Veterinarians, or doctors of veterinary medicine (D.V.M.) protect the health and welfare of all animals and therefore society as a whole. They diagnose and control animal diseases, treat sick animals, prevent the transmission of animal diseases to people, and advise owners on proper care of their pets and livestock. Veterinarians also ensure a safe food supply by maintaining the health of livestock. They also protect the public from residues of herbicides, pesticides, and antibiotics that may be found in livestock. They are involved in wildlife preservation and conservation, and use their knowledge to increase food production through genetics, animal feed production, and preventative medicine.

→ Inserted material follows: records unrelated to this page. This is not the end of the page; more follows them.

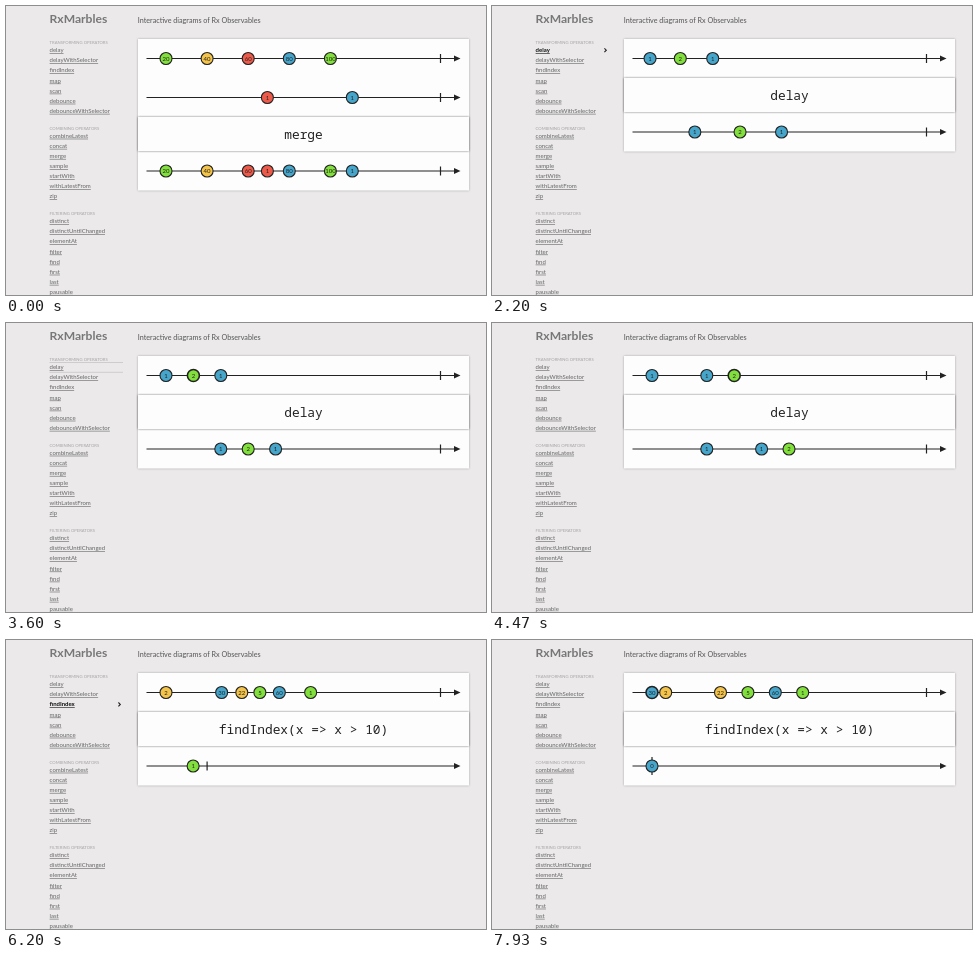
An HTML page that plays this animation: 480 by 289 pixels, repeating every 8000 ms.

```html
<!DOCTYPE html>
<html lang="en">
<head>
<meta charset="utf-8">
<title>RxMarbles</title>
<style>
  html, body { margin: 0; width: 100%; height: 100%; overflow: hidden; background: #ebe9ea; }
  svg { display: block; width: 100%; height: 100%; font-family: Lato, "Open Sans", sans-serif; }
  .logo { font-size: 12.1px; font-weight: 700; fill: #777; }
  .intro { font-size: 7.2px; fill: #555; }
  .head { font-size: 4.2px; fill: #a5a3a4; }
  .link { font-size: 6px; fill: #666; text-decoration: underline; }
  .link.on { fill: #111; font-weight: 700; }
  .op { font: 12.85px "Noto Sans Mono", "DejaVu Sans Mono", monospace; fill: #222; text-anchor: middle; }
  .card { fill: #fefdfe; filter: drop-shadow(0 .6px 1px rgba(0, 0, 0, .3)); }
  .box { fill: #fefdfe; filter: drop-shadow(0 .7px 1.1px rgba(0, 0, 0, .55)); }
  .axis { stroke: #222; stroke-width: 1.2; }
  .marble circle { stroke: #222; stroke-width: 1.1; }
  .marble.held circle { stroke-width: 1.6; }
  .marble text { font-size: 6px; fill: #222; text-anchor: middle; }
</style>
</head>
<body>
<svg id="stage" viewBox="0 0 480 289" preserveAspectRatio="none"></svg>
<script>
const LOOP = 8000, OPEN_DELAY = 2000, OPEN_FIND = 6140;
const COLORS = { g: '#82e03c', y: '#f4c34a', r: '#ee5a4a', b: '#45a5cb' };
const MENU = [
  ['TRANSFORMING', 'delay delayWithSelector findIndex map scan debounce debounceWithSelector'],
  ['COMBINING', 'combineLatest concat merge sample startWith withLatestFrom zip'],
  ['FILTERING', 'distinct distinctUntilChanged elementAt filter find first last pausable']
];

const stage = document.getElementById('stage');
const links = {};

function add(parent, tag, attrs, text) {
  const el = document.createElementNS('http://www.w3.org/2000/svg', tag);
  for (const key in attrs) el.setAttribute(key, attrs[key]);
  if (text !== undefined) el.textContent = text;
  return parent.appendChild(el);
}
const show = (el, on) => el.setAttribute('display', on ? 'inline' : 'none');
const timeX = units => 160 + 2.74 * units;
const clamp = v => Math.max(0, Math.min(1, v));
const smooth = v => { v = clamp(v); return v * v * (3 - 2 * v); };
const mix = (a, b, p) => a + (b - a) * p;
const settle = (ms, tau) => 1 - Math.exp(-Math.max(0, ms) / tau);

function axis(parent, y) {
  add(parent, 'path', { class: 'axis', d: `M140.5 ${y}H450` });
  add(parent, 'path', { fill: '#222', d: `M448 ${y - 3}L454.5 ${y}L448 ${y + 3}Z` });
  const tick = add(parent, 'path', { class: 'axis' });
  return (x, half = 4.5) => tick.setAttribute('d', `M${x} ${y - half}v${2 * half}`);
}

function marble(parent, y, label, color, units) {
  const g = add(parent, 'g', { class: 'marble' });
  const circle = add(g, 'circle', { r: 6 });
  const text = add(g, 'text', { y: 2.1 });
  const item = {
    g, home: timeX(units),
    move(x) { g.setAttribute('transform', `translate(${x.toFixed(2)} ${y})`); },
    dress(label, color) {
      text.textContent = label;
      circle.setAttribute('fill', COLORS[color]);
    }
  };
  item.dress(label, color);
  item.move(item.home);
  return item;
}

// Each row holds marbles as [label, color, time].
function page(title, inputs, output) {
  const g = add(stage, 'g', {});
  const top = 33 + 39 * inputs.length;
  add(g, 'rect', { class: 'card', x: 132, y: 33, width: 331, height: top + 40.5 }).setAttribute('height', top + 73.5 - 33);
  const row = (items, y) => {
    const tick = axis(g, y);
    tick(434.5);
    return { tick, items: items.map(m => marble(g, y, ...m)) };
  };
  const rows = inputs.map((items, i) => row(items, 52.5 + 39 * i));
  add(g, 'rect', { class: 'box', x: 132, y: top, width: 331, height: 34 });
  add(g, 'text', { class: 'op', x: 297.5, y: top + 21.5 }, title);
  return { g, rows, out: row(output, top + 54) };
}

add(stage, 'rect', { width: 480, height: 289, fill: '#ebe9ea' });
add(stage, 'text', { class: 'logo', x: 43.6, y: 17 }, 'RxMarbles');
add(stage, 'text', { class: 'intro', x: 131.8, y: 17 }, 'Interactive diagrams of Rx Observables');
MENU.forEach(([head, names], i) => {
  const y = 85.5 * i;
  add(stage, 'text', { class: 'head', x: 43.6, y: 38 + y }, head + ' OPERATORS');
  names.split(' ').forEach((name, j) => {
    links[name] = add(stage, 'text', { class: 'link', x: 43.6, y: 46.2 + y + 10.1 * j }, name);
  });
});
const chevron = add(stage, 'path', { d: 'M-.9 -1.9L1 0L-.9 1.9', fill: 'none', stroke: '#222', 'stroke-width': 1.1 });
const rules = add(stage, 'path', { d: 'M43.5 39.5H117M43.5 49.3H117', stroke: '#c2c0c1', 'stroke-width': .7 });

const first = [['20', 'g', 0], ['40', 'y', 15], ['60', 'r', 30], ['80', 'b', 45], ['100', 'g', 60]];
const second = [['1', 'r', 37], ['1', 'b', 68]];
const merge = page('merge', [first, second], [...first, ...second]);
const delay = page('delay',
  [[['1', 'b', 0], ['1', 'b', 20], ['2', 'g', 10]]],
  [['1', 'b', 20], ['1', 'b', 40], ['2', 'g', 30]]);
const find = page('findIndex(x => x > 10)',
  [[['2', 'y', 5], ['30', 'b', 15], ['22', 'y', 25], ['5', 'g', 35], ['60', 'b', 45], ['1', 'g', 55]]],
  [['1', 'g', 15]]);

function glide(items, starts, p) {
  items.forEach((m, i) => m.move(mix(starts[i], m.home, p)));
}

function drawDelay(t) {
  const p = settle(t - OPEN_DELAY, 132);
  const input = delay.rows[0].items, output = delay.out.items;
  glide(input, [151, 242, 191.5], p);
  glide(output, [160, 361, 269], p);
  const shift = timeX(20) - timeX(0);
  const drag = shift * smooth((t - 3680) / 720);
  if (drag > 0) {
    input[2].move(input[2].home + drag);
    output[2].move(output[2].home + drag);
  }
  input[2].g.classList.toggle('held', t > 3500 && t < 4750);
}

function drawFind(t) {
  const p = settle(t - OPEN_FIND, 168);
  const input = find.rows[0].items, result = find.out.items[0];
  glide(input, [154, 222, 239, 253, 269, 302], p);
  const drag = smooth((t - 7560) / 340);
  const x = mix(input[1].home, timeX(0), drag);
  if (drag > 0) input[1].move(x);
  input[1].g.classList.toggle('held', t > 7480);
  const leads = x < input[0].home;
  const resultX = drag > 0 ? x : mix(181, result.home, p);
  result.dress(leads ? '0' : '1', leads ? 'b' : 'g');
  result.move(resultX);
  find.out.tick(x, Math.abs(x - resultX) < 7 ? 9 : 4.5);
}

function draw(t) {
  show(merge.g, t < OPEN_DELAY);
  show(delay.g, t >= OPEN_DELAY && t < OPEN_FIND);
  show(find.g, t >= OPEN_FIND);
  if (t >= OPEN_FIND) drawFind(t);
  else if (t >= OPEN_DELAY) drawDelay(t);

  const hover = t > 1860 && t < 3000 ? 'delay' : t > 5600 && t < 6900 ? 'findIndex' : '';
  for (const name of ['delay', 'findIndex']) links[name].classList.toggle('on', name === hover);
  show(chevron, hover);
  chevron.setAttribute('transform', `translate(113.3 ${hover === 'delay' ? 44.2 : 64.4})`);
  show(rules, t > 3000 && t < 3665);
}

function tick(now) {
  draw(now % LOOP);
  requestAnimationFrame(tick);
}
draw(0);
requestAnimationFrame(tick);
</script>
</body>
</html>
```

The doctor of veterinary medicine degree requires a minimum of six years of college, with at least two years of pre-veterinary study that emphasizes physical and biological sciences and a four year veterinary medicine program. This program is composed of three years of classroom study with a final year of clinical rotations. Most successful applicants have completed four years of college before being accepted by a veterinary medicine program. Admission is highly competitive, and candidates with animal- or veterinary-related experience are preferred. In Texas, graduate programs leading to the master of science (M.S.) and doctor of philosophy (Ph.D.) degrees are available, as well as joint D.V.M./M.S and D.V.M./Ph.D. degree programs.
Texas requires that veterinarians be licensed to practice private clinical medicine. They must pass one or more national examinations and a state examination for licensure.
According to the Texas Workforce Commission, the average annual salary for a veterinarian is $62,640.
Related health care fields include veterinary assistant and veterinary technician.
Click on the following the link to Texas Veterinary Medicine schools: